RECORDS SHOWN Block Start
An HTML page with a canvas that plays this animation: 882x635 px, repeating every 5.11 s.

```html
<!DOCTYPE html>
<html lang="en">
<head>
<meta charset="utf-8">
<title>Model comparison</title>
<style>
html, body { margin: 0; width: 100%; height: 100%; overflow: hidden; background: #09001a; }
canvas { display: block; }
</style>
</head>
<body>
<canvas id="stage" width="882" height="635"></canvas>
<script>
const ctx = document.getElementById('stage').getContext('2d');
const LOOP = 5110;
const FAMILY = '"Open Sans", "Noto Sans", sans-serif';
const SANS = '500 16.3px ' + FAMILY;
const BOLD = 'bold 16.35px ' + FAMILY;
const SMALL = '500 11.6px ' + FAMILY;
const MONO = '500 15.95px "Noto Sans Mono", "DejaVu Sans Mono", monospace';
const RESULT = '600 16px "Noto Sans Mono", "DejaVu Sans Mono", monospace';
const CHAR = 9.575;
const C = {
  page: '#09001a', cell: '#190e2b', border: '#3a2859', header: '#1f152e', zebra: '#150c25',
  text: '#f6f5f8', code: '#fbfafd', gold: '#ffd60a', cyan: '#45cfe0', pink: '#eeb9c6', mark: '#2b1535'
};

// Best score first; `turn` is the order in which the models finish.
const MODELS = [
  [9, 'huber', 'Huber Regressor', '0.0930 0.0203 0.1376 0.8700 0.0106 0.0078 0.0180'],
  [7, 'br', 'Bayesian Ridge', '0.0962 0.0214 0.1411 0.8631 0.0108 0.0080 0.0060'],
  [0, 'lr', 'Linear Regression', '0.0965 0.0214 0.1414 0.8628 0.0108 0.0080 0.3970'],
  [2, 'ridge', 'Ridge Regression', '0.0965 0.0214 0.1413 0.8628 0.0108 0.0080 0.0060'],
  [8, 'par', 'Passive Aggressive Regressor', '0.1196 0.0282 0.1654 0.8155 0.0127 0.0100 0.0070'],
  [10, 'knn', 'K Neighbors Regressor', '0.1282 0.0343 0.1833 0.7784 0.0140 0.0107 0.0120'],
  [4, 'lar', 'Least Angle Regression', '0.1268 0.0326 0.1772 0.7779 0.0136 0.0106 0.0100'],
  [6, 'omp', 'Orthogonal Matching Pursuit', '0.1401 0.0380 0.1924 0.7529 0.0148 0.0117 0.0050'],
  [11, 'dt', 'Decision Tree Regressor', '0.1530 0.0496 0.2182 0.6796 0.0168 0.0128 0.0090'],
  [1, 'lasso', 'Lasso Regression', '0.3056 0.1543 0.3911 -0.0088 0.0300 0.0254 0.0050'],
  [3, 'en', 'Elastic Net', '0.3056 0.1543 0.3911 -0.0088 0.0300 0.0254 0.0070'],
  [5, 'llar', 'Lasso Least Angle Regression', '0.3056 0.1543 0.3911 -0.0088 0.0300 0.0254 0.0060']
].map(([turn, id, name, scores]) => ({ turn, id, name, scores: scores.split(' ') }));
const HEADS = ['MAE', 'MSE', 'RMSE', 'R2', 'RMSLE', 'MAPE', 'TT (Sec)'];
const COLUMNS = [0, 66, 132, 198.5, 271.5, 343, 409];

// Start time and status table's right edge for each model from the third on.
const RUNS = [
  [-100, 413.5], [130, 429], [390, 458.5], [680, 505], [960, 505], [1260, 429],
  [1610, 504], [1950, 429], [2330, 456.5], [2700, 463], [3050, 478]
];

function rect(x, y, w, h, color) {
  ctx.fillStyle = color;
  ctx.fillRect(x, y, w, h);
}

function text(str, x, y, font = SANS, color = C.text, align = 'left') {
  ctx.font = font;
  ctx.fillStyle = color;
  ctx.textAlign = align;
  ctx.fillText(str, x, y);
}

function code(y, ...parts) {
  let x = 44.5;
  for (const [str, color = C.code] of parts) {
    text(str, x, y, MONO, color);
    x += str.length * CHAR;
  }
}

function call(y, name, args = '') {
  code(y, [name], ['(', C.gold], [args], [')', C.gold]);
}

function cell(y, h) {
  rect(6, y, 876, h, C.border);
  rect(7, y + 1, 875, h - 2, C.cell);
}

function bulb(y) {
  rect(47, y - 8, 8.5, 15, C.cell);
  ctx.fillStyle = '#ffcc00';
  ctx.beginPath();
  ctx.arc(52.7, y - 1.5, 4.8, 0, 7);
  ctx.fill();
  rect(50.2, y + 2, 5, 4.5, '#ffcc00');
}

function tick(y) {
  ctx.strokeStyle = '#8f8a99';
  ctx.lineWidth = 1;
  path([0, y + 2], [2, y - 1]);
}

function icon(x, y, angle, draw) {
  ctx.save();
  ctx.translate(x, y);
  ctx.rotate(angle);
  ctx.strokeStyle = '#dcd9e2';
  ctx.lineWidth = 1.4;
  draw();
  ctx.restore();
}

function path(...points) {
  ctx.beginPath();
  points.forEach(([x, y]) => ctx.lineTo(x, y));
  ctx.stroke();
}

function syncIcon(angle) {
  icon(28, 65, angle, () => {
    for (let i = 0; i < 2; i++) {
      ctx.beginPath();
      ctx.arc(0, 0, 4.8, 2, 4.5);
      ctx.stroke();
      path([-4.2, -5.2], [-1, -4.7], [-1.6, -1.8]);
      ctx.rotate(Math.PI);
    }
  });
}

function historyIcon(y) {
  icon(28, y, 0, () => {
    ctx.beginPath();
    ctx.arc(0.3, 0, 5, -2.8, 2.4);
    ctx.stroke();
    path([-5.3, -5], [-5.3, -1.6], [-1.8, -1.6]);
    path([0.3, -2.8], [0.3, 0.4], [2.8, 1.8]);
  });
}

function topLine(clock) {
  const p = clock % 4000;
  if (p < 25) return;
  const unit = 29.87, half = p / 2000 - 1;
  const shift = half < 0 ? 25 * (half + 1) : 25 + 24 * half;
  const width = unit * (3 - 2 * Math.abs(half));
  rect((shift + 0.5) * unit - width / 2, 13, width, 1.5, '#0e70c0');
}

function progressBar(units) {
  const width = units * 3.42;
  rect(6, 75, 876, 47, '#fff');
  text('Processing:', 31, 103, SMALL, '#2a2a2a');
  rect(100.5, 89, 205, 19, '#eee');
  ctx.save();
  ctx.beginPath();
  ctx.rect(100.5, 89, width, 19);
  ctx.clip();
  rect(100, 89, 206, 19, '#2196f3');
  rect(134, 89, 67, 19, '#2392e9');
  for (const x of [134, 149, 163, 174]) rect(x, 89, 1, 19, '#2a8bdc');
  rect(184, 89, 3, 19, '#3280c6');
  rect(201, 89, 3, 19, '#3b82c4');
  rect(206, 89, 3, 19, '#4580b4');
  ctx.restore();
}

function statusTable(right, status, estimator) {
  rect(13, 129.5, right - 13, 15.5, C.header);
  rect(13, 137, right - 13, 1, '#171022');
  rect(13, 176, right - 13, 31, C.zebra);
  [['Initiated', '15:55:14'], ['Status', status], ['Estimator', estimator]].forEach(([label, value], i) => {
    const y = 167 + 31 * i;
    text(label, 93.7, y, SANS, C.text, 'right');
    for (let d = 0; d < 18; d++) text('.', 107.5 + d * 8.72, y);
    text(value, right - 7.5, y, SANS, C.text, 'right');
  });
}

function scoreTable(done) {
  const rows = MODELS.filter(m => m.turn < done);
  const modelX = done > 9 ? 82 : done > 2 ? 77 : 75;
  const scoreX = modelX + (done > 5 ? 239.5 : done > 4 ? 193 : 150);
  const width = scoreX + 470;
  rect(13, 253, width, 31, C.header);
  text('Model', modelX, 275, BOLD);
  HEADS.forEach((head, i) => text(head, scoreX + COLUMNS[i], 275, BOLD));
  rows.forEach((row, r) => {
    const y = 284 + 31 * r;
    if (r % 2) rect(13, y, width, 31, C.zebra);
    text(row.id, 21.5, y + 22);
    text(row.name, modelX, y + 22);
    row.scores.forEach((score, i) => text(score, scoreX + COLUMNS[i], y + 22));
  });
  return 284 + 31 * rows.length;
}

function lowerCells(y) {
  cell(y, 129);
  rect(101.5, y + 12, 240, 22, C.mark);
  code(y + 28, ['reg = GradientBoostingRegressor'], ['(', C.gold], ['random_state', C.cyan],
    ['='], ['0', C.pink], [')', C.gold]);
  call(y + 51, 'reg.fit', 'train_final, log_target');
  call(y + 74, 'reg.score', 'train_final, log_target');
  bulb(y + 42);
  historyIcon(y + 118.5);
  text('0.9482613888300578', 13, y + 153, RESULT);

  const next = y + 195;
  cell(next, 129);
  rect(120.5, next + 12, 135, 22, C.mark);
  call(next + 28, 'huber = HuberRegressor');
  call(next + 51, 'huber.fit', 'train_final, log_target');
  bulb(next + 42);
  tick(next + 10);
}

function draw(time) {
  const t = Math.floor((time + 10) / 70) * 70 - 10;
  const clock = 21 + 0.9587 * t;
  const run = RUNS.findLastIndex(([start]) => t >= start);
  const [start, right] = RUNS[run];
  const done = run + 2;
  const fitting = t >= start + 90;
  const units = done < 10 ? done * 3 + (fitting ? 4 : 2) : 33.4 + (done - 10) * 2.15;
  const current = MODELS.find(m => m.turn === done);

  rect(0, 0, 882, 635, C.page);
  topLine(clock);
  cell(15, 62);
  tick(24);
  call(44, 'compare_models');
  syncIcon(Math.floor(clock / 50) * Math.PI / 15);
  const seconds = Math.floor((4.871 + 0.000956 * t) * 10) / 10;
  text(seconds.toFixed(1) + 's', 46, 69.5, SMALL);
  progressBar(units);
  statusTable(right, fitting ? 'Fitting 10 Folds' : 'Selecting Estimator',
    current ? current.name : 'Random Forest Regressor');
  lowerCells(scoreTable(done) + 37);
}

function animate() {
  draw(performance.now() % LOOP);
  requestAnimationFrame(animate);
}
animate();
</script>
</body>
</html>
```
RECORDS SHOWN Block End
THE TASK
Display each line of the data where "floor" occurs.

RESULT OF THIS EXERCISE
  const t = Math.floor((time + 10) / 70) * 70 - 10;
  syncIcon(Math.floor(clock / 50) * Math.PI / 15);
  const seconds = Math.floor((4.871 + 0.000956 * t) * 10) / 10;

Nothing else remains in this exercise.